Scienceblog.com is a blog with scientific articles. I analyse this blog on usability aspects using Jakob Nielsen’s articles Weblog Usability: The Top Ten Design Mistakes and Top Ten Mistakes in Web Design. According to Nielsen these are the principles to reach new readers and respect existing reader’s time constraints.

Weblog Usability

1) Author biographies: According to Nielsen users want to know who is the author of the article. On this blog (more…)

In this post I’m analyzing two blogs that get into new media in ‘the black continent’. The black continent… that’s how Erik Hersman called Africa in one of his personal most loved posts on his blog, the white African. A romantic name for the once so mysterious continent that everyone knew so little about. Butt, while most of African mysteries have been mapped out by modern day science and media (even the whereabouts of the illusive source of the Nile is known) Africa consists to be the black continent, quite literally that is:
africa by night
africa by night

Africa has a population of approximately 933,448,292 people. That is almost 15% of the world’s total population. Fron those 933,448,292 Africans only 33,545,600
are using the internet. That is only 3.6% of the entire African population. Only 3% of the worlds internet users come from an African country. When we take a longer look at the stats we notice that most of the African internet usage comes from the relatively richer countries in the far north and the far south of Africa(see the stats). This contradicts with the words of Kofi Annan, who said that:

…we must match the powerful new tools with the people who need them most.
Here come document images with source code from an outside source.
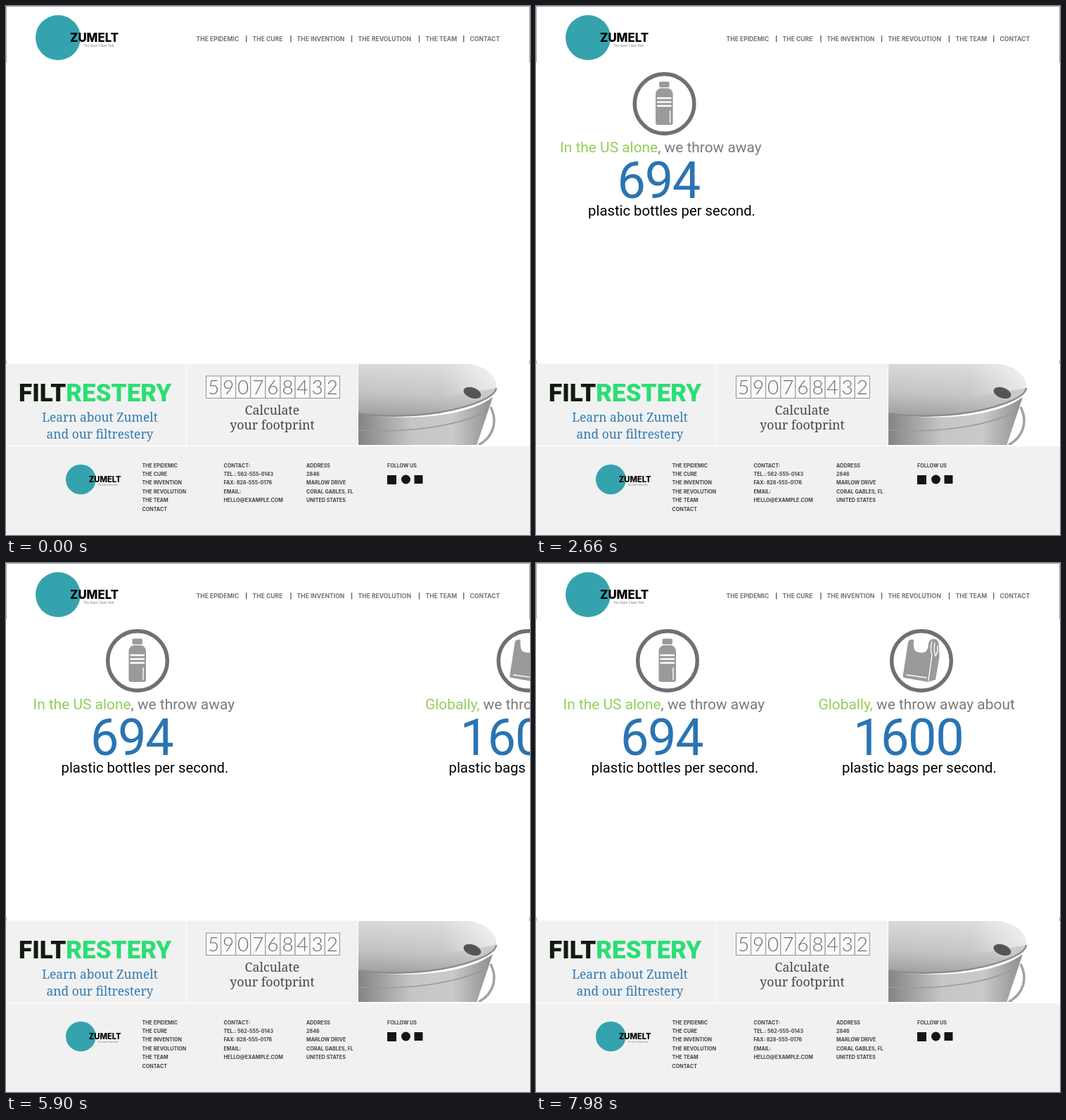
An HTML page for the animation above (8000 ms loop, 745x752 px).

```html
<!DOCTYPE html>
<html lang="en">
<head>
<meta charset="utf-8">
<style>
  html, body { margin: 0; width: 100%; height: 100%; overflow: hidden; background: #fff; }
  svg { position: absolute; left: 0; top: 0; width: 745px; height: 752px; }
  text { white-space: pre; }
  .menu { font: 700 8.6px Inter, sans-serif; fill: #747474; }
  .foot { font: 700 7.15px Inter, sans-serif; fill: #444; }
  .slab { font: 17.8px "Noto Serif", serif; text-anchor: middle; fill: #484848; }
  .learn { font-size: 17.4px; font-weight: 300; fill: #3079b4; }
  .digit { font: 300 28px Lato, sans-serif; text-anchor: middle; fill: #6a6a6a; }
  .line { font: 20.9px Roboto, sans-serif; fill: #7a7a7a; }
  .place { fill: #92cf58; }
  .count { font: 72px Roboto, sans-serif; letter-spacing: -1.4px; fill: #2a74b3; }
  .unit { font: 20.3px Roboto, sans-serif; fill: #000; }
  .ring { fill: none; stroke: #726f70; stroke-width: 5.4; }
  .icon { fill: #9a9a9a; }
  .cut { fill: none; stroke: #fff; stroke-linecap: round; }
</style>
</head>
<body>
<svg viewBox="0 0 745 752">
  <defs>
    <linearGradient id="lid" x1=".3" y1="1" x2=".5" y2="0">
      <stop offset="0" stop-color="#a2a2a2"/>
      <stop offset=".4" stop-color="#c4c4c4"/>
      <stop offset="1" stop-color="#dcdcdc"/>
    </linearGradient>
    <linearGradient id="shine">
      <stop offset=".6" stop-color="#fff" stop-opacity="0"/>
      <stop offset="1" stop-color="#fff" stop-opacity=".6"/>
    </linearGradient>
    <linearGradient id="body">
      <stop offset="0" stop-color="#848484"/>
      <stop offset=".4" stop-color="#c6c6c6"/>
      <stop offset=".7" stop-color="#cacaca"/>
      <stop offset="1" stop-color="#8e8e8e"/>
    </linearGradient>
    <clipPath id="photo"><path d="M501 509H745V624H501Z"/></clipPath>
    <g id="brand">
      <circle cx="74" cy="45" r="32" fill="#35a3ad"/>
      <text x="91" y="50.5" style="font:800 16.8px Inter,sans-serif">ZUMELT</text>
      <text x="110" y="58" style="font:4.4px Inter,sans-serif" fill="#777">The Quiet Clean Hub</text>
    </g>
  </defs>

  <!-- page frame and header -->
  <path d="M.5 80V.5H744.5V80M.5 504V509M744.5 504V509" fill="none" stroke="#a4a4a4"/>
  <use href="#brand"/>
  <path d="M341.7 42V51.5M405 42V51.5M491.5 42V51.5M587.5 42V51.5M650.7 42V51.5" stroke="#666" stroke-width="1.4"/>
  <g id="menu"></g>

  <!-- moving facts -->
  <g id="bottles">
    <circle class="ring" cx="187" cy="139" r="42.3"/>
    <rect class="icon" x="179.5" y="107.5" width="14.5" height="8.3" rx="2"/>
    <path class="icon" d="M181 117H192.5Q199 119 199 126V166Q199 169 196 169H177.5Q174.5 169 174.5 166V126Q174.5 119 181 117Z"/>
    <path class="cut" stroke-width="2.4" d="M177.5 131H196M177.5 136.5H196M177.5 142H196"/>
    <path class="cut" stroke-width="1.4" d="M195 149V166"/>
    <text class="line" x="38.5" y="207.5"><tspan class="place">In the US alone</tspan>, we throw away</text>
    <text class="count" x="120" y="272.5">694</text>
    <text class="unit" x="78.5" y="298.3">plastic bottles per second.</text>
  </g>
  <g id="bags">
    <circle class="ring" cx="548" cy="139" r="42.3"/>
    <path class="icon" d="M529 113Q530 108 537 109Q536 124 541 126Q549 129 554 126Q558 122 558 114Q560 107 567 108Q572 109 573 117L573.5 134L568 166L557 169L523 163Q521 162 522 158Z"/>
    <path class="cut" stroke-width="1.4" d="M563 112Q560 122 563 130L558 167M567 114Q565 124 568 132Q572 126 571 118M527 159L555 163"/>
    <text class="line" x="401.5" y="207.5"><tspan class="place">Globally,</tspan> we throw away about</text>
    <text class="count" x="451" y="272.5">1600</text>
    <text class="unit" x="435" y="298.3">plastic bags per second.</text>
  </g>

  <!-- three panels -->
  <path d="M0 508.5H256V625H0ZM257 508.5H500V625H257ZM0 626H745V752H0Z" fill="#f1f1f1"/>
  <text x="18" y="562.3" style="font:900 35px Roboto,sans-serif" fill="#101c10">FILT<tspan fill="#2bde73">RESTERY</tspan></text>
  <text class="slab learn" x="133.5" y="590.5">Learn about Zumelt</text>
  <text class="slab learn" x="133.5" y="615">and our filtrestery</text>
  <g id="counter"></g>
  <text class="slab" x="378.5" y="581">Calculate</text>
  <text class="slab" x="378.5" y="601.5">your footprint</text>

  <g clip-path="url(#photo)">
    <path d="M689 570C699 590 694 612 672 624" fill="none" stroke="#a2a2a2" stroke-width="3.5"/>
    <path d="M501 580C590 592 660 580 692 556L668 628H501Z" fill="url(#body)"/>
    <path d="M501 603C570 607 640 598 684 576" fill="none" stroke="#9a9a9a" stroke-width="1.5"/>
    <g id="top">
      <path id="disc" d="M501 509H655C682 511 698 527 697 543C696 558 650 574 600 580C560 584 525 583 501 579Z" fill="url(#lid)"/>
      <use href="#disc"/>
      <path d="M501 509H655C682 511 698 527 697 543L600 560Z" fill="url(#shine)"/>
    </g>
    <path d="M501 579C525 583 560 584 600 580C650 574 696 558 697 543" fill="none" stroke="#8b8b8b" stroke-width="2.5"/>
    <ellipse cx="663" cy="550" rx="13.5" ry="8" transform="rotate(20 663 550)" fill="#555" stroke="#ddd"/>
  </g>

  <!-- footer -->
  <use href="#brand" transform="translate(57 643) scale(.667)"/>
  <g id="foot"></g>
  <path d="M542 667H555V680H542ZM580.5 667H592.5V679H580.5Z" fill="#151515"/>
  <circle cx="568.5" cy="673" r="6.5" fill="#151515"/>
</svg>
<script>
const $ = id => document.getElementById(id);

function add(parent, tag, attrs, content = '') {
  const el = document.createElementNS('http://www.w3.org/2000/svg', tag);
  for (const k in attrs) el.setAttribute(k, attrs[k]);
  el.textContent = content;
  $(parent).append(el);
}

const pages = ['THE EPIDEMIC', 'THE CURE', 'THE INVENTION', 'THE REVOLUTION', 'THE TEAM', 'CONTACT'];
const menuX = [270.5, 350.5, 413.5, 500.5, 596.5, 659.5];
pages.forEach((p, i) => add('menu', 'text', { class: 'menu', x: menuX[i], y: 50.2 }, p));

const columns = [
  [193.5, pages],
  [309.5, ['CONTACT:', 'TEL.: 562-555-0143', 'FAX: 828-555-0176', 'EMAIL:', 'HELLO@EXAMPLE.COM']],
  [427, ['ADDRESS', '2846', 'MARLOW DRIVE', 'CORAL GABLES, FL', 'UNITED STATES']],
  [542, ['FOLLOW US']]
];
for (const [x, rows] of columns)
  rows.forEach((r, i) => add('foot', 'text', { class: 'foot', x, y: 655.6 + 12.4 * i }, r));

[...'590768432'].forEach((d, i) => {
  const x = 284.5 + 21.1 * i;
  add('counter', 'rect', { x, y: 526, width: 21.1, height: 31.5, fill: '#fafafa', stroke: '#929292' });
  add('counter', 'text', { class: 'digit', x: x + 10.5, y: 551.8 }, d);
});

// Steady slide towards 0, then a damped swing; t is ms since arrival.
const slide = t => t < 0 ? .2255 * t : 36.3 * Math.sin(.0055 * t) * Math.exp(-.0024 * t);

function draw(now) {
  const t = now % 8000;
  $('bottles').setAttribute('transform', `translate(${slide(t - 1960)})`);
  $('bags').setAttribute('transform', `translate(${.8 - slide(t - 6760)})`);
  requestAnimationFrame(draw);
}
draw(performance.now());
</script>
</body>
</html>
```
(edusite) Because of this contradiction and the impact new media technology (if properly implemented) could have on the third world I chose to write my blog analyse on two blogs that get into new media in Africa.